The European Commission has requested ECHA to prepare a restriction dossier regarding the use of intentionally added microplastic particles to consumer or professional use products of any kind.
For ECHA, microplastic is “a material consisting of solid polymer-containing particles, to which additives or other substances may have been added, and where ≥ 1% w/w of particles have (i) all dimensions 1nm ≤ x ≤ 5mm, or (ii), for fibres, a length of 3nm ≤ x ≤ 15mm and length to diameter ratio of >3”. In the industrial market, following that definition, microplastics represent the totality of the plastic world, because they are used and moved in pellets ranging from 2 to 3 mm.
Moreover, the suggested legislation is based only on microplastics intentionally added with the propose to ban them from the European market. People who buy and convert microplastics for industrial purpose, on the other hand, can continue to use them with two obligations:
- all the company of the supply chain will have to label the substances as PBT: persistent, bio-accumulative and toxic;
- all the final users will have to report yearly data about volumes, uses, types, etc.
This could have some implications:
- in the future, all the microplastics could be potentially classified as PBT: just think of an accidental fall in the environment during their transportation;
- in the reporting activities, the buyer will have to estimate how many substances could be lost in the environment. Not so easy.

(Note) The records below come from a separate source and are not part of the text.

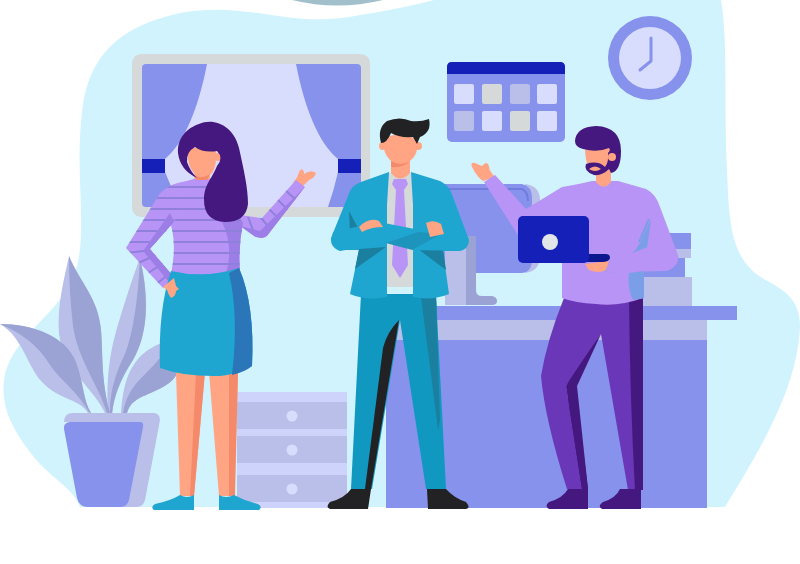
<!DOCTYPE html>
<html lang="en">
<head>
<meta charset="utf-8">
<title>Office team</title>
<style>
:root{--sky:#d0f3fe;--peri:#8692ec;--lav:#b9bfe8;--pale:#d8ddfd;--drawer:#cdd3fa;--frame:#d5d9da;--navy:#1420b8;--skin:#ffa583;--skin-dark:#f58a6b;--hair:#45187f;--lilac:#b794f6;--lilac-dark:#9d7ee6;--teal:#1fa6d0;--teal-mid:#1198c0;--teal-dark:#1b7f9f;--skirt-dark:#2a76b8;--purple:#6a37b8;--purple-dark:#45187f;--black:#222123;--leaf:#b9bfe8;--leaf-dark:#9aa3d3}
html,body{margin:0;background:#fff;overflow:hidden}
svg{display:block;width:800px;height:564px}
.sky{fill:var(--sky)}.peri{fill:var(--peri)}.lav{fill:var(--lav)}.pale{fill:var(--pale)}.drawer{fill:var(--drawer)}.frame{fill:var(--frame)}.navy{fill:var(--navy)}
.skin{fill:var(--skin)}.skin-dark{fill:var(--skin-dark)}.hair{fill:var(--hair)}.lilac{fill:var(--lilac)}.lilac-dark{fill:var(--lilac-dark)}
.teal{fill:var(--teal)}.teal-mid{fill:var(--teal-mid)}.teal-dark{fill:var(--teal-dark)}.skirt-dark{fill:var(--skirt-dark)}
.purple{fill:var(--purple)}.purple-dark{fill:var(--purple-dark)}.black{fill:var(--black)}.leaf{fill:var(--leaf)}.leaf-dark{fill:var(--leaf-dark)}
.stripes{fill:none;stroke:#8f80dc;stroke-width:2}
.hands{fill:none;stroke:var(--peri);stroke-width:3;stroke-linecap:round;stroke-linejoin:round}
</style>
</head>
<body>
<svg viewBox="0 0 800 564" role="img" aria-label="Three colleagues talking in an office">
<defs>
<clipPath id="glass"><rect x="142" y="64" width="219" height="143" rx="4"/></clipPath>
<clipPath id="blouse"><path d="M187 181Q199 176 212 180L240 203Q238 220 243 222Q238 248 240 272Q206 280 171 274Q178 240 168 216Q175 190 187 181Z"/></clipPath>
<clipPath id="sleeve"><path d="M187 181Q165 184 157 198L126 248L163 288L174 277L150 249L174 222Z"/></clipPath>
<clipPath id="raised-sleeve"><path d="M240 215L262 218L296 180L305 187L267 236Q262 240 254 236L240 226Z"/></clipPath>
<g id="drawer"><rect x="237" width="110" height="27" class="lav"/><circle cx="292" cy="14" r="5.5" class="pale"/></g>
</defs>

<g id="backdrop">
<path class="sky" d="M80 507C74 488 48 477 30 452C10 426 1 405 4 380C10 338 55 318 73 278C90 237 74 180 82 112C88 55 120 26 180 13C250 0 290 30 360 15Q400 9 434 0H721C728 40 724 110 727 170C729 220 730 258 762 278C785 290 800 300 800 326C798 392 752 462 725 507Z"/>
<path d="M292 0Q337 11 383 0Z" fill="#a2bfcc"/>
</g>

<g id="window">
<rect class="frame" x="132" y="54" width="238" height="163" rx="9"/>
<g clip-path="url(#glass)">
<rect class="pale" x="142" y="64" width="219" height="143"/>
<path class="peri" d="M142 64H207C198 110 184 143 165 159V172Q172 190 181 207H142Z"/>
<path class="peri" d="M361 64H296C305 110 319 143 338 159V172Q334 190 328 207H361Z"/>
<path class="navy" d="M142 159H165V173H142ZM338 159H361V173H338Z"/>
</g>
</g>

<g id="calendar">
<rect class="peri" x="447" y="62" width="118" height="80" rx="5"/>
<path class="navy" d="M447 74V67Q447 62 452 62H560Q565 62 565 67V74Z"/>
<g class="pale"><rect x="454" y="84" width="20" height="20" rx="2"/><rect x="537" y="84" width="20" height="20" rx="2"/><rect x="482" y="111" width="20" height="20" rx="2"/><rect x="537" y="111" width="20" height="20" rx="2"/></g>
<g class="lav"><rect x="510" y="84" width="20" height="20" rx="2"/><rect x="454" y="111" width="20" height="20" rx="2"/></g>
<g class="frame"><rect x="482" y="84" width="20" height="20" rx="2"/><rect x="510" y="111" width="20" height="20" rx="2"/></g>
</g>

<g id="clock">
<circle class="peri" cx="650" cy="58" r="42"/><circle class="pale" cx="650" cy="58" r="31"/>
<path class="hands" d="M651 38V61L640 70"/>
</g>

<g id="desk">
<rect class="peri" x="386" y="320" width="321" height="188"/>
<rect class="lav" x="386" y="320" width="321" height="20"/>
<rect class="peri" x="380" y="306" width="357" height="14"/>
</g>
<g id="monitor">
<path class="lav" d="M525 184Q540 186 540 200V256Q540 271 525 273Z"/>
<path class="peri" d="M440 184H522Q532 186 532 198V259Q532 272 522 273H440Z"/>
<path d="M446 189H522Q528 192 528 201" fill="none" stroke="#707ddd" stroke-width="2"/>
<path class="leaf-dark" d="M466 236H476V290Q476 296 482 296H492Q497 297 497 301Q497 305 492 305H466Z"/>
<path class="lav" d="M445 236H466V305H445Z"/>
</g>
<g id="books">
<rect class="peri" x="630" y="233" width="61" height="16"/><rect class="lav" x="630" y="249" width="61" height="9"/>
<rect class="peri" x="630" y="258" width="55" height="19"/><rect class="lav" x="632" y="277" width="60" height="29"/>
</g>

<g id="cabinet">
<rect class="drawer" x="237" y="392" width="110" height="116"/>
<use href="#drawer" y="402"/><use href="#drawer" y="436"/><use href="#drawer" y="475"/>
</g>

<g id="plant">
<path class="leaf" d="M108 414C106 375 110 350 120 318C128 292 134 274 140 258C150 300 148 332 133 360Q115 388 112 414Z"/>
<path class="leaf-dark" d="M110 414Q109 386 125 354Q137 322 140 258C150 302 147 336 133 360Q114 388 112 414Z"/>
<path class="leaf" d="M105 413C95 390 64 370 59 334C57 304 64 280 69 256C80 283 98 297 101 330C103 356 101 380 110 413Z"/>
<path class="leaf-dark" d="M107 413C99 386 78 360 73 326Q69 292 69 256C80 283 98 297 101 330C103 356 101 380 110 413Z"/>
<path class="leaf" d="M88 413C80 399 60 400 44 384C27 368 24 338 0 324C32 324 66 336 76 362C84 384 83 400 91 413Z"/>
<path class="leaf-dark" d="M89 412C75 388 61 382 48 362Q33 338 0 324C32 324 66 336 76 362C84 384 83 400 91 413Z"/>
<path class="leaf" d="M121 413C123 386 128 364 148 350Q166 338 188 338C182 356 184 376 163 387C145 397 132 397 127 413Z"/>
<path class="leaf-dark" d="M123 413C128 384 146 376 159 359L188 338C182 356 184 376 163 387C145 397 132 397 127 413Z"/>
<path class="lav" d="M72 413H154Q160 414 160 420L145 500Q143 507 137 507H90Z"/>
<path class="peri" d="M70 422H140Q144 422 143 427L129 500Q127 507 121 507H88Q79 507 77 498L64 429Q63 423 70 422Z"/>
<path class="lav" d="M64 422Q64 413 73 413H154Q160 414 159 422Z"/>
</g>

<g id="woman">
<g id="woman-legs">
<path class="skin" d="M176 372H205L194 496H180Z"/><path class="skin-dark" d="M196 372H205L194 496H190Z"/>
<path class="skin" d="M209 372H238L234 496H219Z"/><path class="skin-dark" d="M229 372H238L235 496H229Z"/>
<path class="teal" d="M180 495Q187 499 194 495V510H154Q150 507 155 504Q170 501 180 495ZM219 495Q226 499 234 495Q245 501 258 504Q263 507 259 510H219Z"/>
</g>
<g id="raised-arm">
<path class="skin" d="M293 183Q298 177 300 170Q304 168 304 174Q311 169 316 173Q315 178 309 180L301 188Z"/>
<g clip-path="url(#raised-sleeve)"><path class="lilac" d="M236 176H308V242H236Z"/>
<path class="stripes" d="M283 188L296 200M275 197L288 210M266 206L279 219M258 214L271 230M248 217L256 238"/>
<path class="lilac-dark" d="M305 187L267 236Q262 240 254 236L240 226L260 231Z"/></g>
</g>
<path class="skin" d="M195 164H210V180Q202 186 194 180Z"/>
<g clip-path="url(#blouse)">
<path class="lilac" d="M160 174H250V282H160Z"/>
<path class="lilac-dark" d="M236 214L246 222L240 274H226Q234 246 222 222Z"/>
<path class="stripes" d="M160 187H250M160 198H250M160 209H250M160 220H250M160 231H250M160 242H250M160 253H250M160 264H250"/>
</g>
<g clip-path="url(#sleeve)">
<path class="lilac" d="M120 176H190V292H120Z"/>
<path class="stripes" d="M160 187H190M155 198H182M149 209H178M142 220H174M136 231H168M128 242H158M125 253L152 250M136 264L158 254M145 275L165 262M155 285L174 270"/>
<path class="lilac-dark" d="M150 249L174 277L169 282L143 251L170 213L174 222Z"/>
</g>
<path class="teal" d="M171 271Q205 279 239 268Q255 305 252 366Q238 374 220 376Q185 377 160 368Q158 309 171 271Z"/>
<path class="skirt-dark" d="M229 273L239 268Q255 305 252 366Q245 372 232 375Q239 316 229 273Z"/>
<path class="skin" d="M163 287L174 278L176 286L179 289L176 291Q176 296 171 298Q168 294 167 290Z"/>
<path class="skin" d="M187 150Q196 145 216 151Q217 166 212 173Q206 179 200 177Q188 173 187 150Z"/>
<circle class="skin" cx="218" cy="157" r="4"/><path class="skin-dark" d="M196 176Q204 179 210 174L207 180H196Z"/>
<path class="hair" d="M197 178Q180 170 178 153C177 138 187 128 199 124C214 117 234 126 239 148C244 171 248 188 248 204Q246 222 225 222Q204 221 204 200C204 184 212 179 217 166Q224 158 217 151Q203 153 195 147Q186 152 187 162Q190 171 197 178Z"/>
</g>

<g id="man-in-suit">
<path class="teal-mid" d="M361 294H436L440 489H426L400 320L372 489H351Z"/>
<path class="black" d="M399 320L371 489H365L383 348Q387 332 399 320Z"/>
<path class="teal-dark" d="M421 296H436L440 489H436Q428 420 420 330Z"/>
<path class="black" d="M351 489H371L368 509H330Q325 507 330 502Q345 498 351 489ZM427 489H446Q454 498 466 502Q471 508 466 509H428Z"/>
<path class="teal-mid" d="M421 296H436L446 489H427L404 325Z"/><path class="teal-dark" d="M421 298H436L440 420L438 430Q428 350 421 298Z"/>
<path class="frame" d="M386 173H414V287H386Z"/>
<path class="skin" d="M391 156H410V173Q400 184 391 173Z"/>
<path class="lilac" d="M394 179H406L408 184L404 190L408 265L400 278L392 265L396 190L392 184Z"/>
<path class="teal" d="M389 172L361 182Q353 185 350 191L331 238Q330 246 338 250L359 250L350 294Q366 301 387 297V205Z"/>
<path class="teal" d="M411 172L440 181Q448 185 451 192L469 240Q469 250 458 251H443L449 294Q432 301 413 297V205Z"/>
<path class="teal-dark" d="M386 247L355 269L359 249ZM414 246L446 270L443 249ZM349 211L358 228L350 232Z"/>
<path class="teal" d="M333 232L379 222L430 232L464 235Q471 248 460 251L413 250L386 243L340 251Q330 248 333 232Z"/>
<path class="teal-dark" d="M386 243L418 232L441 234L412 250Z" opacity=".45"/>
<path class="skin" d="M359 227Q369 217 379 221L383 227Q371 227 362 232ZM426 223Q434 219 441 224L444 234L430 237Z"/>
<path class="skin" d="M383 139Q399 130 418 140Q418 155 411 160Q401 169 390 160Q383 154 383 139Z"/>
<path class="skin-dark" d="M391 161Q401 167 410 161Q404 168 391 167Z"/>
<circle class="skin" cx="383" cy="146" r="4"/><circle class="skin" cx="418" cy="146" r="4"/>
<path class="black" d="M381 143Q377 128 387 121Q400 116 411 121Q421 122 429 119Q432 132 420 137L417 144L413 137Q399 138 391 133Q387 143 381 143Z"/>
</g>

<g id="man-with-laptop">
<path class="purple-dark" d="M564 302H610L600 334L575 384L588 489H572Z"/>
<path class="purple" d="M564 298H643V490H628L601 334Q574 373 566 386L582 489H567Q545 420 541 376Q547 340 564 298Z"/>
<path class="purple-dark" d="M629 299H643V490H635Q630 400 629 299ZM601 334Q574 373 566 386L582 489H588L577 386Z"/>
<path class="purple-dark" d="M568 489H588V509H549Q544 506 549 502Q563 498 568 489ZM620 489H641V509H602Q597 506 603 502Q616 498 620 489Z"/>
<path class="skin" d="M483 181Q477 177 472 167Q470 162 475 163L482 166Q487 160 489 166Q489 171 495 177Z"/>
<path class="lilac" d="M484 182L495 175L526 209L562 187Q580 184 592 181H618L646 189Q656 194 660 207L678 255Q680 266 667 271L643 271V298Q618 307 596 304Q575 303 562 298V240L521 240Z"/>
<path d="M640 243L651 219L644 270L606 273L604 267Q630 262 640 243Z" fill="#7b9ee8"/>
<path class="lilac" d="M607 263L650 246L677 255Q678 269 663 271L606 273Z"/>
<path d="M629 273L644 271V298L633 300Q627 288 629 273Z" fill="#7b9ee8"/>
<path d="M639 242L649 219" fill="none" stroke="#7b9ee8" stroke-width="2"/>
<path class="skin" d="M596 170H611V182Q604 191 596 182Z"/>
<path class="skin" d="M585 147Q603 140 614 151V165Q608 175 597 175Q585 171 585 147Z"/>
<path class="hair" d="M575 141Q576 127 596 126Q621 127 621 151Q621 171 611 173L609 169Q602 176 594 175Q583 171 586 164Q598 160 605 167Q609 162 608 153Q611 150 609 148Q597 153 583 149Q575 147 575 141Z"/>
<path class="skin" d="M589 169Q595 164 601 169Q595 173 589 169Z"/>
<circle class="skin" cx="612" cy="157" r="4"/>
<path class="skin" d="M585 264L609 261L606 270Q599 274 589 270Z"/>
<g id="laptop">
<path d="M560 254H606Q610 254 610 258Q609 262 602 262H560Z" fill="#0d178f"/>
<rect class="navy" x="518" y="216" width="71" height="47" rx="5"/>
<circle cx="550" cy="242" r="8" fill="#e3e6e8"/>
</g>
</g>
</svg>
</body>
</html>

Here you can read the state-of-art of ECHA dossier: “Restricting the use of intentionally added microplastic particles to consumer or professional use products of any kind”